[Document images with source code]
"""
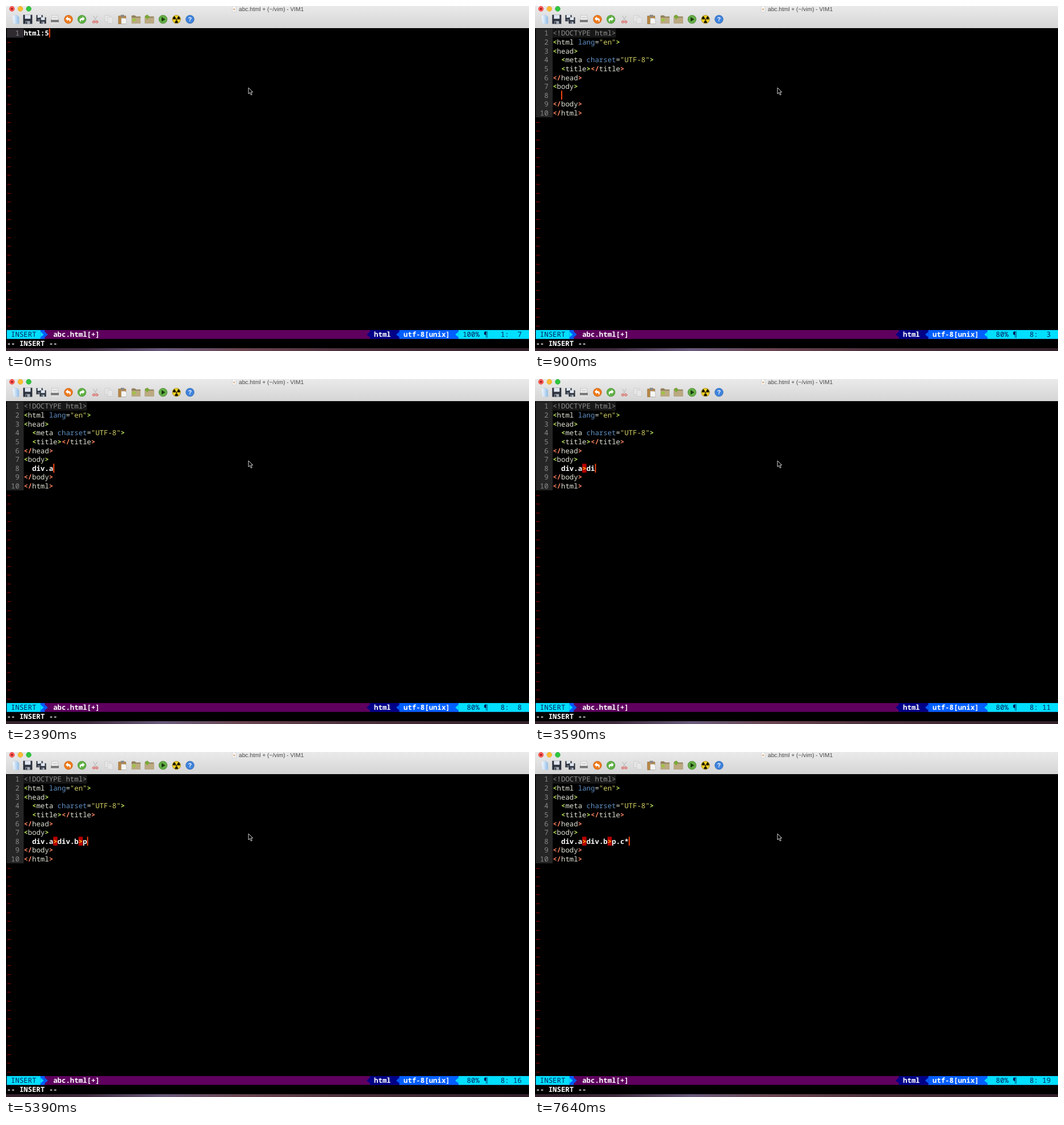
An HTML page that plays this animation: 921x608 px, repeating every 8 s.

```html
<!DOCTYPE html>
<html lang="en">
<head>
<meta charset="UTF-8">
<title>Editor typing</title>
<style>
html, body { margin: 0; width: 100%; height: 100%; overflow: hidden; background: #000; }
svg { display: block; width: 921px; height: 608px; }
.mono { font: 500 12.39px "Noto Sans Mono", "DejaVu Sans Mono", monospace; }
text { white-space: pre; text-rendering: geometricPrecision; }
.title { font: 10.2px "Liberation Sans", sans-serif; fill: #484848; }
</style>
</head>
<body>
<svg viewBox="0 0 921 608">
  <defs>
    <linearGradient id="bar" x2="0" y2="1"><stop stop-color="#eaeaea"/><stop offset="1" stop-color="#d5d5d5"/></linearGradient>
    <linearGradient id="desk">
      <stop stop-color="#35222b"/><stop offset=".15" stop-color="#3d2a3c"/><stop offset=".3" stop-color="#6a5a7c"/>
      <stop offset=".45" stop-color="#6a4550"/><stop offset=".65" stop-color="#4c303c"/><stop offset="1" stop-color="#33202a"/>
    </linearGradient>
    <linearGradient id="page"><stop stop-color="#fff"/><stop offset="1" stop-color="#8fbce8"/></linearGradient>
    <g id="folder">
      <path d="M-8-5l1-2h5l2 2h8v12H-8z" fill="#8f7f58"/>
      <path d="M-8-3H8V7H-8z" fill="#bba981"/>
    </g>
    <g id="disk">
      <path d="M-8-8H8V8H-8z" fill="#2c323d"/>
      <path d="M-5-8H5v7H-5z" fill="#dfe6ef"/>
      <path d="M-4 3H4v5H-4z" fill="#aab2bd"/>
      <path d="M-3 4h2v4h-2z" fill="#2c323d"/>
    </g>
  </defs>

  <rect width="921" height="608"/>
  <rect width="921" height="39" fill="url(#bar)"/>
  <rect y="603" width="921" height="5" fill="url(#desk)"/>

  <g stroke-width=".6">
    <circle cx="10.5" cy="5" r="4.4" fill="#fc5652" stroke="#dc3f3c"/>
    <circle cx="10.5" cy="5" r="1.5" fill="#7d0a08"/>
    <circle cx="25.3" cy="5" r="4.4" fill="#fdbc30" stroke="#dc9c23"/>
    <circle cx="40" cy="5" r="4.4" fill="#2fc63f" stroke="#1fa62d"/>
  </g>
  <path d="M398.500 0h4l2.500 2.500v8h-6.500z" fill="#f6f6f6" stroke="#bbb" stroke-width=".5"/>
  <circle cx="401.700" cy="6" r="1.400" fill="#d9a26a"/>
  <text class="title" x="410" y="8.700">abc.html + (~/vim) - VIM1</text>

  <g transform="translate(16 23.500)">
    <path d="M-5-7L3-8 7-4V8H-3z" fill="url(#page)" stroke="#c5ccd4" stroke-width=".5"/>
  </g>
  <use href="#disk" x="38.300" y="23.500"/>
  <g transform="translate(62 23.500)">
    <use href="#disk" transform="translate(-3 -2) scale(.7)"/>
    <use href="#disk" transform="translate(3 2) scale(.7)"/>
  </g>
  <g transform="translate(86 23.500)">
    <path d="M-5-7H5L6 1H-6z" fill="#fafafa" stroke="#999" stroke-width=".5"/>
    <path d="M-4-4H4M-4-2H4" stroke="#bbb"/>
    <path d="M-7 1H7V6H-7z" fill="#777"/>
    <path d="M-7 5H7V8H-7z" fill="#e2e2e2"/>
  </g>
  <g transform="translate(110 23.500)">
    <circle r="7.300" fill="#ee7a1b" stroke="#c05a0d" stroke-width=".7"/>
    <path d="M-5-1l4-4v2.500q5 0 5 3.500 0 2-2 4 1-4-3-4v2z" fill="#fff"/>
  </g>
  <g transform="translate(133.700 23.500)">
    <circle r="7.300" fill="#5fb043" stroke="#3f8a2a" stroke-width=".7"/>
    <path d="M5-1l-4-4v2.500q-5 0-5 3.500 0 2 2 4-1-4 3-4v2z" fill="#fff"/>
  </g>
  <g transform="translate(157.300 23.500) scale(.9)" fill="none">
    <path d="M-4-7L2 3M4-7L-2 3" stroke="#c2c2c2" stroke-width="1.500"/>
    <g stroke="#dc6f6c" stroke-width="1.800"><circle cx="-3" cy="5" r="2"/><circle cx="3" cy="5" r="2"/></g>
  </g>
  <g transform="translate(181 23.500)" fill="#e6e6e6" stroke="#c8c8c8" stroke-width=".7">
    <path d="M-7-7H2V4H-7z"/><path d="M-2-4H5L7-2V7H-2z"/>
  </g>
  <g transform="translate(205 23.500)">
    <path d="M-7-6H6V8H-7z" fill="#b88846" stroke="#86602c" stroke-width=".6"/>
    <path d="M-3-8H3V-4H-3z" fill="#888"/>
    <path d="M-2-2H5L7 0V8H-2z" fill="#f5f5f5" stroke="#aaa" stroke-width=".5"/>
  </g>
  <g transform="translate(229 23.500)">
    <use href="#folder"/>
    <path d="M-7 1l3.500-4v2.200h3v3.600h-3V5z" fill="#9bc63c"/>
  </g>
  <g transform="translate(252.500 23.500)">
    <use href="#folder"/>
    <path d="M-5-8v2.500h-2.500v2.500h2.500v2.500h2.500v-2.500h2.500v-2.500h-2.500v-2.500z" fill="#72ad2f"/>
  </g>
  <g transform="translate(276.500 23.500)">
    <circle r="7.300" fill="#65ad47" stroke="#48852f" stroke-width=".8"/>
    <path d="M-2.500-4L4 0l-6.500 4z" fill="#173b0d"/>
  </g>
  <g transform="translate(300.200 23.500)">
    <circle r="7.300" fill="#f2cf23" stroke="#927a12" stroke-width=".7"/>
    <path id="blade" d="M0 0L-6.500 0A6.500 6.500 0 0 1 -3.250-5.630z" fill="#181500"/>
    <use href="#blade" transform="rotate(120)"/><use href="#blade" transform="rotate(240)"/>
    <circle r="1.600" fill="#181500" stroke="#f2cf23" stroke-width=".8"/>
  </g>
  <g transform="translate(324 23.500)">
    <circle r="7.300" fill="#3f83dc" stroke="#285fa8" stroke-width=".7"/>
    <text y="3.800" text-anchor="middle" fill="#fff" font-family="Liberation Sans, sans-serif" font-size="10.500" font-weight="700">?</text>
  </g>

  <g id="screen" class="mono"></g>
  <path d="M427 144v10.800l2.500-2.300 1.900 4.300 1.900-.8-1.900-4.200h3.300z" fill="#000" stroke="#eee" stroke-width=".9"/>
</svg>
<script>
const CELL = 7.433, ROW = 15.62, LEFT = 1.4, TOP = 40, LOOP = 8000;
const GREEN = '#b8e05a', ORANGE = '#ff8562', NAME = '#e2e2d6';
const CYAN = '#00dfff', BLUE = '#005fff', NAVY = '#000087', PURPLE = '#5f005f', INK = '#00205a';
const page = `<!DOCTYPE html>
<html lang="en">
<head>
  <meta charset="UTF-8">
  <title></title>
</head>
<body>

</body>
</html>`.split('\n');
const abbr = 'div.a>div.b>p.c';

// [time, number of characters typed]
const keys = [[900, 0], [1800, 1], [1950, 2], [2100, 3], [2240, 4], [2390, 5], [3290, 6], [3590, 8],
  [3740, 9], [3890, 10], [4040, 11], [4640, 12], [5390, 13], [5690, 14], [5840, 15],
  [6890, 16], [7490, 15], [7640, 16]];
const cursorOff = [[1500, 1800], [3140, 3290], [6590, 6740]];

const colX = c => LEFT + c * CELL;
const rowY = r => TOP + r * ROW;
const esc = s => s.replace(/&/g, '&amp;').replace(/</g, '&lt;').replace(/>/g, '&gt;');
const span = (fill, s, weight = 500) =>
  `<tspan fill="${fill}" font-weight="${weight}">${esc(s)}</tspan>`;
const put = (r, c, body, fill = '#fff', weight = 500) =>
  `<text x="${colX(c)}" y="${rowY(r) + 12.4}" fill="${fill}" font-weight="${weight}">${body}</text>`;
const box = (r, c, w, fill, h = 1) =>
  `<rect x="${colX(c)}" y="${rowY(r)}" width="${w * CELL}" height="${h * ROW}" fill="${fill}"/>`;
// Triangle on the status row, pointing left (dir -1) or right (dir 1)
const arrow = (c, dir, fill) => {
  const y = rowY(34), x = colX(c);
  return `<path d="M${x} ${y + 3}L${x + dir * 5.5} ${y + ROW / 2}L${x} ${y + ROW - 3}z" fill="${fill}"/>`;
};

function paint(line) {
  if (line.startsWith('<!')) return span('#8f8f8f', line);
  return line.replace(/(<\/?)(\w+)([^>]*)>/g, (m, open, name, attr) => {
    const edge = open === '<' ? GREEN : ORANGE;
    const rest = attr.replace(/(\w+)=(".*")/, (m, key, val) =>
      span('#5f8fc4', key) + span(NAME, '=') + span('#d3d064', val));
    return span(edge, open, 700) + span(NAME, name) + rest + span(edge, '>', 700);
  });
}

function tildes(from) {
  let s = '';
  for (let r = from; r < 34; r++) s += put(r, 0, '<tspan dy="1">~</tspan>', '#c00000');
  return s;
}

function status(percent, line, col) {
  const place = `${percent.padStart(4)} ¶ ${String(line).padStart(3)}:${String(col).padStart(3)}`;
  return box(34, 0, 124, PURPLE) + box(34, 0, 8, CYAN) + box(34, 8, 1, BLUE) +
    arrow(8, 1, CYAN) + arrow(9, 1, BLUE) +
    box(34, 86, 7, NAVY) + arrow(86, -1, NAVY) +
    box(34, 93, 14, BLUE) + arrow(93, -1, BLUE) +
    box(34, 107, 17, CYAN) + arrow(107, -1, CYAN) +
    put(34, 1, 'INSERT', INK) + put(34, 11, 'abc.html[+]', '#fff', 600) +
    put(34, 87, 'html', '#fff', 600) + put(34, 94, 'utf-8[unix]', '#fff', 600) +
    put(34, 108, place, INK) + put(35, 0, '-- INSERT --', '#fff', 600);
}

const cursor = (r, c) =>
  `<rect x="${colX(c)}" y="${rowY(r)}" width="2" height="${ROW}" fill="#f4430c"/>`;

function start(pending) {
  return box(0, 0, 4, '#2e2a30') + put(0, 2, '1', '#8a8a8a') + put(0, 4, 'html:5', '#fff', 600) +
    cursor(0, 10) + tildes(1) + status('100%', 1, 7) + (pending ? put(35, 113, '^Y') : '');
}

function expanded(typed, shown) {
  let s = box(0, 0, 4, '#262626', 10) + box(0, 4, 15, '#171717');
  page.forEach((line, r) => {
    s += put(r, 1, String(r + 1).padStart(2), '#8a8a8a') + put(r, 4, paint(line));
  });
  const marked = [...typed].map((ch, i) => {
    const bad = '>&'.includes(ch);
    if (bad) s += box(7, 6 + i, 1, '#b80000');
    return span(bad ? '#ffb000' : '#fff', ch, 600);
  });
  s += put(7, 6, marked.join(''));
  if (shown) s += cursor(7, 6 + typed.length);
  return s + tildes(10) + status('80%', 8, 3 + typed.length);
}

function view(t) {
  if (t < 900) return start(t >= 450);
  const count = keys.filter(k => k[0] <= t).pop()[1];
  const text = abbr + (t < 7490 ? '&' : '*');
  return expanded(text.slice(0, count), !cursorOff.some(([a, b]) => t >= a && t < b));
}

const screenEl = document.getElementById('screen');
let last = '';
function frame() {
  const next = view(performance.now() % LOOP);
  if (next !== last) screenEl.innerHTML = last = next;
  requestAnimationFrame(frame);
}
frame();
</script>
</body>
</html>
```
"""
◆ WORK TO COMPLETE:
Identify every line above with the string "return" in it. Copy those lines.

◆ TASK RESPONSE:
  return `<path d="M${x} ${y + 3}L${x + dir * 5.5} ${y + ROW / 2}L${x} ${y + ROW - 3}z" fill="${fill}"/>`;
  if (line.startsWith('<!')) return span('#8f8f8f', line);
  return line.replace(/(<\/?)(\w+)([^>]*)>/g, (m, open, name, attr) => {
    return span(edge, open, 700) + span(NAME, name) + rest + span(edge, '>', 700);
  return s;
  return box(34, 0, 124, PURPLE) + box(34, 0, 8, CYAN) + box(34, 8, 1, BLUE) +
  return box(0, 0, 4, '#2e2a30') + put(0, 2, '1', '#8a8a8a') + put(0, 4, 'html:5', '#fff', 600) +
    return span(bad ? '#ffb000' : '#fff', ch, 600);
  return s + tildes(10) + status('80%', 8, 3 + typed.length);
  if (t < 900) return start(t >= 450);
  return expanded(text.slice(0, count), !cursorOff.some(([a, b]) => t >= a && t < b));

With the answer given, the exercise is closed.